World | By Paul Elliott

Israeli Cancels Family Visits to Palestinian Prisoners on Strike

Israeli Cancels Family Visits to Palestinian Prisoners on Strike

The New York Times apologized Monday for publishing an opinion piece by convicted terror leader Marwan Barghouti demonizing Israel and questioning its right to exist.

The strike was called by imprisoned Fatah party leader Marwan Barghouti, who is serving five life terms for his involvement in the killing of Israelis earlier this century.

Observers fear the protests could snowball into increased hostilities across the West Bank. Over the years, polls have indicated that Barghouti is the most popular choice among Palestinians to succeed current PA head Mahmoud Abbas.

The challenge to the Israeli authorities comes at a time of reduced violence.

"Through our hunger strike, we seek an end to these abuses ... Some have been killed while in detention", he wrote.

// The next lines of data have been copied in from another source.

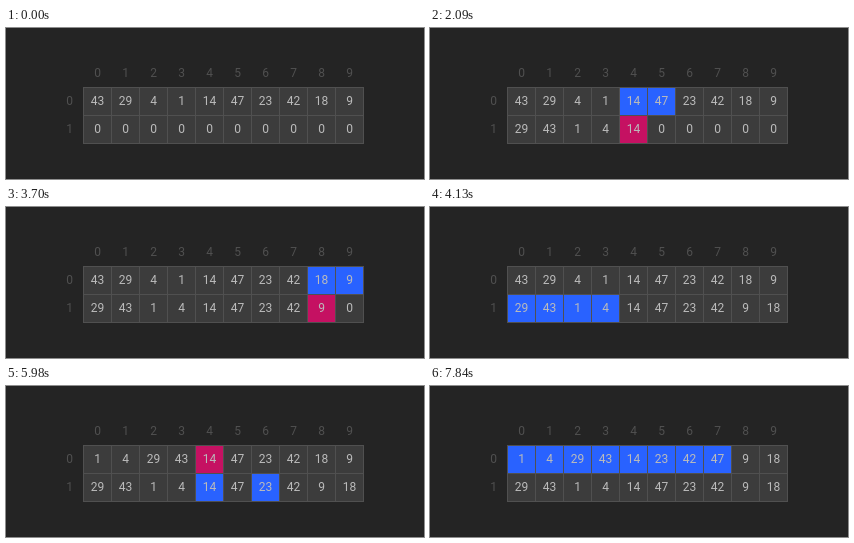
These frames come from a looping animation (418x151 px, 8000 ms). An HTML page:

```html
<!DOCTYPE html>
<html lang="en">
<head>
<meta charset="utf-8">
<title>Bottom-up merge sort</title>
<style>
html, body { margin: 0; width: 100%; height: 100%; overflow: hidden; background: #242424; }
body { position: relative; font: 12px/27px Roboto, sans-serif; color: #bbb; }
div { position: absolute; width: 27px; height: 27px; text-align: center; }
#grid { left: 77px; top: 59px; width: 281px; height: 57px; background: #505050; }
.index { color: #505050; }
.cell { background: #3c3c3c; }
.selected { background: #2962ff; }
.patched { background: #c51162; }
</style>
</head>
<body>
<div id="grid"></div>
<script>
const LOOP = 8000;
const TIMES = [0, 40, 420, 630, 830, 1270, 1440, 1660, 2090, 2300, 2500, 2910,
  3110, 3290, 3700, 3900, 4130, 4320, 4530, 4730, 4960, 5160, 5370, 5570, 5780,
  5980, 6160, 6370, 6580, 6790, 7000, 7230, 7430, 7640, 7840];
const start = [43, 29, 4, 1, 14, 47, 23, 42, 18, 9];
const N = start.length;
const data = [start, Array(N).fill(0)];
const steps = [];

// Cells are numbered row by row, so row r, column c is r * N + c.
function record(selected = [], patched = -1) {
  steps.push({ values: data.flat(), selected, patched });
}

function merge(row, left, mid, end) {
  const src = data[row], out = 1 - row, base = row * N;
  let i = left, j = mid;
  record(Array.from({ length: end - left }, (_, k) => base + left + k));
  for (let k = left; k < end; k++) {
    const both = i < mid && j < end;
    const heads = [];
    if (i < mid) heads.push(base + i);
    if (j < end) heads.push(base + j);
    // In a pair the compared cells are the whole range, already selected.
    if (both && end - left > 2) record(heads);
    const takeLeft = i < mid && (j >= end || src[i] <= src[j]);
    data[out][k] = src[takeLeft ? i++ : j++];
    // With one run left, only the cell being copied is selected.
    record(both ? heads : heads.slice(0, 1), out * N + k);
  }
}

record();
for (let width = 1, row = 0; width < N; width *= 2, row = 1 - row)
  for (let i = 0; i < N; i += 2 * width)
    merge(row, i, Math.min(i + width, N), Math.min(i + 2 * width, N));

function add(row, col, className, text = "") {
  const el = document.createElement("div");
  el.className = className;
  el.textContent = text;
  el.style.left = 78 + 28 * col + "px";
  el.style.top = 60 + 28 * row + "px";
  document.body.append(el);
  return el;
}

for (let c = 0; c < N; c++) add(-1, c, "index", c);
for (let r = 0; r < 2; r++) add(r, -1, "index", r);
const cells = data.flat().map((_, k) => add(Math.floor(k / N), k % N, "cell"));

let shown = -1;
function draw(now) {
  const t = now % LOOP;
  const index = TIMES.filter(time => time <= t).length - 1;
  if (index !== shown) {
    const { values, selected, patched } = steps[shown = index];
    cells.forEach((el, k) => {
      el.textContent = values[k];
      el.className = "cell" + (k === patched ? " patched" : selected.includes(k) ? " selected" : "");
    });
  }
}

const origin = performance.now();
function tick() {
  draw(performance.now() - origin);
  requestAnimationFrame(tick);
}
tick();
</script>
</body>
</html>
```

As the strike for better conditions involving more than 1,100 prisoners in eight prisons entered its second day, the Israeli authorities moved swiftly to contain the protest, dispersing key figures to different prisons and ordering searches to prevent inmates sending messages. "It is to be emphasized that the (Prisons Service) does not negotiate with prisoners".

More than 1,000 prisoners in six Israeli prisons have joined the strike, making it one of the largest in recent years.

The Palestinian Committee for Prisoners' Affairs said that hunger-striking prisoners had been forcibly dispersed to different sections of Israeli jails, with clothes and personal property confiscated.

Librati said that some 1,100 detainees in several prisons had announced their intention to go on hunger strike.

"Israeli authorities claim the decision [to cancel scheduled visits to prisoners] came due to the state of emergency declared in the prisons", he said. Building new settlements in the occupied territories is considered a violation of worldwide law.

The Prisoners' Club said a main demand was for Israel to halt detention without trial for some 500 Palestinians now being held and for an end to solitary confinement.

"Having spent the last 15 years in an Israeli prison, I have been both a witness to and a victim of Israel's illegal system of mass arbitrary arrests and ill-treatment of Palestinian prisoners", he wrote.

Israel has said it will not negotiate with hundreds of Palestinian prisoners who began a hunger strike to improve conditions. Barghouti himself was convicted of five murders.

Israeli public radio reported that Public Security Minister Gilad Erdan has ordered intervention units to be put on standby and a field hospital to be set up outside one prison to avoid having to take sick prisoners to civilian hospitals.

Abbas, 82, said in a statement that efforts would continue to secure prisoners' freedom.

Like this: